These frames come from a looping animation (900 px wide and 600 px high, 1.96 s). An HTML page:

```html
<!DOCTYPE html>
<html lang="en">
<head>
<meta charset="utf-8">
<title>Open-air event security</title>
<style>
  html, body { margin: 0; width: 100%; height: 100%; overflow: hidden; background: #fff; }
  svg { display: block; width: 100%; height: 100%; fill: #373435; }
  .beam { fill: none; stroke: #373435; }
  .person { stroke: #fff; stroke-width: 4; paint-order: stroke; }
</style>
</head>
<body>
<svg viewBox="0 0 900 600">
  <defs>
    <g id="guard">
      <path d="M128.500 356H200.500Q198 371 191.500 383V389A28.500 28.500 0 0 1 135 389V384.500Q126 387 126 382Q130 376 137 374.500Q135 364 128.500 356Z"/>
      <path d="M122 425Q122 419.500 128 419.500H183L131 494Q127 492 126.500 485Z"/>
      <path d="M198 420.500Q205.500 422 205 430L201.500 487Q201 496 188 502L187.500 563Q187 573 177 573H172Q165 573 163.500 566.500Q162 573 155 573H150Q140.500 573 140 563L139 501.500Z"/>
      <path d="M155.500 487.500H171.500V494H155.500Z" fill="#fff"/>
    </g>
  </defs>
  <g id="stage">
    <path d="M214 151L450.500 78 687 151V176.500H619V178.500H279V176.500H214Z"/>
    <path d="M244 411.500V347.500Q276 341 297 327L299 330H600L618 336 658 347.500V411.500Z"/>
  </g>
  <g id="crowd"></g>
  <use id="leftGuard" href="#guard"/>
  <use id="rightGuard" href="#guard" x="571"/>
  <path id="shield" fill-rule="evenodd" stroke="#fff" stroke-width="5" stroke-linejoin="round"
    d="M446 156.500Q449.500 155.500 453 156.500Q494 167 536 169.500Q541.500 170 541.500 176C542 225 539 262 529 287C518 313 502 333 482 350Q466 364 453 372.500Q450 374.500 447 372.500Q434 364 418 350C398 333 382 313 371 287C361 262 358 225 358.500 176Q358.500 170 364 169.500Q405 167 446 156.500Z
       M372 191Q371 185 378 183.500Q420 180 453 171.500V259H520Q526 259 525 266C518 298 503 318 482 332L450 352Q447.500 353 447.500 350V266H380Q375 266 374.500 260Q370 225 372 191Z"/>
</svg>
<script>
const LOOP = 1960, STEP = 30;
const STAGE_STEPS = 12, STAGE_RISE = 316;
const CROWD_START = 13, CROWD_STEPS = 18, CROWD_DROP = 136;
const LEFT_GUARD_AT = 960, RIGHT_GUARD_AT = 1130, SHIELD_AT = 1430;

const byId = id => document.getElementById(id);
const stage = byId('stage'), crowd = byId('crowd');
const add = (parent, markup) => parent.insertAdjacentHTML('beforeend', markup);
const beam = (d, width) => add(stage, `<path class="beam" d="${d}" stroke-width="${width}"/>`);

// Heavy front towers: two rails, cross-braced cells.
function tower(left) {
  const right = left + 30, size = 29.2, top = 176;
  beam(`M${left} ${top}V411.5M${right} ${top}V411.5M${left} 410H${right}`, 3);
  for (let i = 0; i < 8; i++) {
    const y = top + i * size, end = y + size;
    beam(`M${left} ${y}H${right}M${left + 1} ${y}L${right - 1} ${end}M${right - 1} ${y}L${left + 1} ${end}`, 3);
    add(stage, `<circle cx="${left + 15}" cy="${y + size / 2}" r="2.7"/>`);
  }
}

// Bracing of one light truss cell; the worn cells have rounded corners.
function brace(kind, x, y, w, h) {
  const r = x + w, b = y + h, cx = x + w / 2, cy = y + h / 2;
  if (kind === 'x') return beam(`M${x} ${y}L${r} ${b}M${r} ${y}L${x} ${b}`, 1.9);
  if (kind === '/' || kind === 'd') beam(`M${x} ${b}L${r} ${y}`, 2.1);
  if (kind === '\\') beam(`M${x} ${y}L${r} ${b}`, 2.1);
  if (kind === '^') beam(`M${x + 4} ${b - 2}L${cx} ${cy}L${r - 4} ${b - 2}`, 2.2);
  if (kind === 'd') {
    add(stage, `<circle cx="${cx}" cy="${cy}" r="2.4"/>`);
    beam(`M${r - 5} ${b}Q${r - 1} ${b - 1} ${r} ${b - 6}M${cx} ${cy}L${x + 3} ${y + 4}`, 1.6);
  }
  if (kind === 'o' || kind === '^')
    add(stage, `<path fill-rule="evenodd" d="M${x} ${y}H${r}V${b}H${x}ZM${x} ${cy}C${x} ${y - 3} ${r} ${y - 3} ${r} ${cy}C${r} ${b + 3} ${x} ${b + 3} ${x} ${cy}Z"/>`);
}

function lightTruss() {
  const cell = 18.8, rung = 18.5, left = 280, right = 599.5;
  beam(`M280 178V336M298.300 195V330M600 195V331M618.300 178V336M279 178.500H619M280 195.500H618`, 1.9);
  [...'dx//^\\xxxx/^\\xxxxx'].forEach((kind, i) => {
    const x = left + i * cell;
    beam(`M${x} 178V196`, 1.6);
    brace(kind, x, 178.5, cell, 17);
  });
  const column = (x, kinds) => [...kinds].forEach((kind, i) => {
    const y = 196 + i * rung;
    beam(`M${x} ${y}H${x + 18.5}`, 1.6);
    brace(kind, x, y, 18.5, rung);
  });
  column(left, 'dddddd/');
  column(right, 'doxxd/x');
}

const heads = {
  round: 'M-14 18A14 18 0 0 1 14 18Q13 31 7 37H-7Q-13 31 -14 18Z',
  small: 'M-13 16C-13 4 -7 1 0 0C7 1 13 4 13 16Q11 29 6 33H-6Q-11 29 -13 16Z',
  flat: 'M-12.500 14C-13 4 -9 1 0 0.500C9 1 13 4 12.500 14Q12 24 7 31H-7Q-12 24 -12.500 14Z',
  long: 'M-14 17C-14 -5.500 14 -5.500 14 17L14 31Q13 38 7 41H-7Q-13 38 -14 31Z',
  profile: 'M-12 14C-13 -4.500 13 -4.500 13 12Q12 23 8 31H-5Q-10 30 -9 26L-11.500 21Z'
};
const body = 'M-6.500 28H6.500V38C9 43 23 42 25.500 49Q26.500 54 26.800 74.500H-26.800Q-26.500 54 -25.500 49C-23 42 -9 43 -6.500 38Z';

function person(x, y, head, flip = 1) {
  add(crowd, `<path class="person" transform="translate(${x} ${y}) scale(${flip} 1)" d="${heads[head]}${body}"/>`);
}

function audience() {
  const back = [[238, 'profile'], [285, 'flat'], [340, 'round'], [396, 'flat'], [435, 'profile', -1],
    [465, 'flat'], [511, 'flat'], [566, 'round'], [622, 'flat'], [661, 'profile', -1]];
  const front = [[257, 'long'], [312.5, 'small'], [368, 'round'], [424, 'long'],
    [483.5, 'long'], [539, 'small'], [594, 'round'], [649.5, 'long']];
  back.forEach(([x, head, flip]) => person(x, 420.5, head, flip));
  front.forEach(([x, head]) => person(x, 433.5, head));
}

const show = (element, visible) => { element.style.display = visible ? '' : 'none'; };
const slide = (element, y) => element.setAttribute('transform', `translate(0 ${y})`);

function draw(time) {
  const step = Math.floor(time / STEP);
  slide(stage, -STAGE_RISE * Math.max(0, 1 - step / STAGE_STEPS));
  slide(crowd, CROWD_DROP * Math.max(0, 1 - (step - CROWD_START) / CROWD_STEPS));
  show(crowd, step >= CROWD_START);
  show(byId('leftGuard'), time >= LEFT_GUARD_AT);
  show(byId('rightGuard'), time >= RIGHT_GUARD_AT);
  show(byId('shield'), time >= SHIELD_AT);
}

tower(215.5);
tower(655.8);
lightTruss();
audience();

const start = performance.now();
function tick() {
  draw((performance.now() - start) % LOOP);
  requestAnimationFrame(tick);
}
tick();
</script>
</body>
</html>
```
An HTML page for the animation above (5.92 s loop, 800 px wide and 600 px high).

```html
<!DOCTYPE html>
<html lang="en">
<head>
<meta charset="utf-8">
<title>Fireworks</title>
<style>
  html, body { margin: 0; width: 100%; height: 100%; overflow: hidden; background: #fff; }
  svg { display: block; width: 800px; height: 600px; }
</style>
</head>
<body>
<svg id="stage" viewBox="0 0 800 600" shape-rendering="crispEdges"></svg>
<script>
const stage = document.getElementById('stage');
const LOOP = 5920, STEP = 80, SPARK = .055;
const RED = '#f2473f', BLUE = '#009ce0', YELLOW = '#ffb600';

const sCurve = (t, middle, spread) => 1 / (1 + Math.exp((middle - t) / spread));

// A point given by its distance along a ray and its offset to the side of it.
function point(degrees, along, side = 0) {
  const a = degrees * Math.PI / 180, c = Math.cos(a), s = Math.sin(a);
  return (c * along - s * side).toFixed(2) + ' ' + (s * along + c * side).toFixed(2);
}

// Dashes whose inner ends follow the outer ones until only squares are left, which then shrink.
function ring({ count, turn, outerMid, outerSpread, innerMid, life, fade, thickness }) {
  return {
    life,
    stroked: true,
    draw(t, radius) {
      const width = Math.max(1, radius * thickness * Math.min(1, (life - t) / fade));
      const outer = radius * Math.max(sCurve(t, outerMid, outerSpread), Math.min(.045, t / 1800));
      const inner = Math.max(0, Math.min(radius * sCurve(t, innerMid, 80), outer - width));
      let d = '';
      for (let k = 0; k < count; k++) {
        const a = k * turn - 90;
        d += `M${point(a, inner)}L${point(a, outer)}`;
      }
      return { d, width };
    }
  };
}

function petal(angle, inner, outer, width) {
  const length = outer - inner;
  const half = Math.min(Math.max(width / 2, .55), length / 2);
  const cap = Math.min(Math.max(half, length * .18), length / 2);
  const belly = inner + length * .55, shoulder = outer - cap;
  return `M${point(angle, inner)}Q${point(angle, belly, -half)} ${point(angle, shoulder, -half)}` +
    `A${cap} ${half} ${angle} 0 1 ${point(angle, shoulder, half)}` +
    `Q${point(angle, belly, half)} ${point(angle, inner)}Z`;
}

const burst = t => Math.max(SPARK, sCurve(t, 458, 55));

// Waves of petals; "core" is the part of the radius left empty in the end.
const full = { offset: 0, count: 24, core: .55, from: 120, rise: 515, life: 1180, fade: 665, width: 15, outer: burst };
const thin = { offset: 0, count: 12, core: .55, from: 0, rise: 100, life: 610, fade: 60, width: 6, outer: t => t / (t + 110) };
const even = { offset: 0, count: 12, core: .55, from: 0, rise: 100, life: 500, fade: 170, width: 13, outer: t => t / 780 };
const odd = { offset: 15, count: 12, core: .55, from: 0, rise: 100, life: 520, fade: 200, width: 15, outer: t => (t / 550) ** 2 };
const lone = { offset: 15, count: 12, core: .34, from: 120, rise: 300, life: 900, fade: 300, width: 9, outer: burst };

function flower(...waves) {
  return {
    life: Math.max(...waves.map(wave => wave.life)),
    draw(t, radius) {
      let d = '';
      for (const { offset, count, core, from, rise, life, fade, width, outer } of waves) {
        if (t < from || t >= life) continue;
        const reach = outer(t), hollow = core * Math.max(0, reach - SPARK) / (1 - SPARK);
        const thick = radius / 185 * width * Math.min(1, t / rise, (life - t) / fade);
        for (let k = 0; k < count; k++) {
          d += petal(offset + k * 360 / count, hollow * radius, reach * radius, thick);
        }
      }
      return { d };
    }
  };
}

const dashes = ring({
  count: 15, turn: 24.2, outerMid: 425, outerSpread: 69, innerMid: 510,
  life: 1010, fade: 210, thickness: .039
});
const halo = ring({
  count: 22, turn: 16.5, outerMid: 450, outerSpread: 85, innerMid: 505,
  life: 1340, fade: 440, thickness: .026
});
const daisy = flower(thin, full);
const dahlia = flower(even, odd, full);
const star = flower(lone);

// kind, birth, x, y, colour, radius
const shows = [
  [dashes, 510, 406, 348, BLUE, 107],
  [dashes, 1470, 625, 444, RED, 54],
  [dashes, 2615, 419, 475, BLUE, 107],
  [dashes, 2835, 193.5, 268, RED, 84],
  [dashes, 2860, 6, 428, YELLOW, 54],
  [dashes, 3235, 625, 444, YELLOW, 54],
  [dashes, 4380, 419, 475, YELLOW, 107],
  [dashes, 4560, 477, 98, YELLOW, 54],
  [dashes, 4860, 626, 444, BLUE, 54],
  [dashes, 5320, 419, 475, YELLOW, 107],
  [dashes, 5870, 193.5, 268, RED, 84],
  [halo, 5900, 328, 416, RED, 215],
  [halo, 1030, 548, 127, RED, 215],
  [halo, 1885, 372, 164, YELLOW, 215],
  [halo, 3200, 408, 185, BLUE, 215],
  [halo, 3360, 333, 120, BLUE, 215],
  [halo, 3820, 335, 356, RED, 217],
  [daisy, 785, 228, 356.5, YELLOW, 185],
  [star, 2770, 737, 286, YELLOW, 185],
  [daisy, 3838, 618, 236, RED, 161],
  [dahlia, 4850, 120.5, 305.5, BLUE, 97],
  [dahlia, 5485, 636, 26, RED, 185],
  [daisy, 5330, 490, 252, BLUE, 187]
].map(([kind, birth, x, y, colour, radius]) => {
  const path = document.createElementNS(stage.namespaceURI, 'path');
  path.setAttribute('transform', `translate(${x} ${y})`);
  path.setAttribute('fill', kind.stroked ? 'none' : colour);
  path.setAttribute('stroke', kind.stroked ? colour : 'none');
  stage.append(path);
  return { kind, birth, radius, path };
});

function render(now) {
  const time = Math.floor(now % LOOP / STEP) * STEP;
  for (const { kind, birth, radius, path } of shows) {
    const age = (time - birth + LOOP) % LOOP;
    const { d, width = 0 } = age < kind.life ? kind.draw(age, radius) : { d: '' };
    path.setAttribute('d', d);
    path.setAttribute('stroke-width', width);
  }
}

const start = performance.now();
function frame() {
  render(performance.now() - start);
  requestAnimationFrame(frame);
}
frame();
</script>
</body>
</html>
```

Your goal ::
Tally the lines in the records above that contain the word "fade", and give only that number.

Response to the exercise ::
11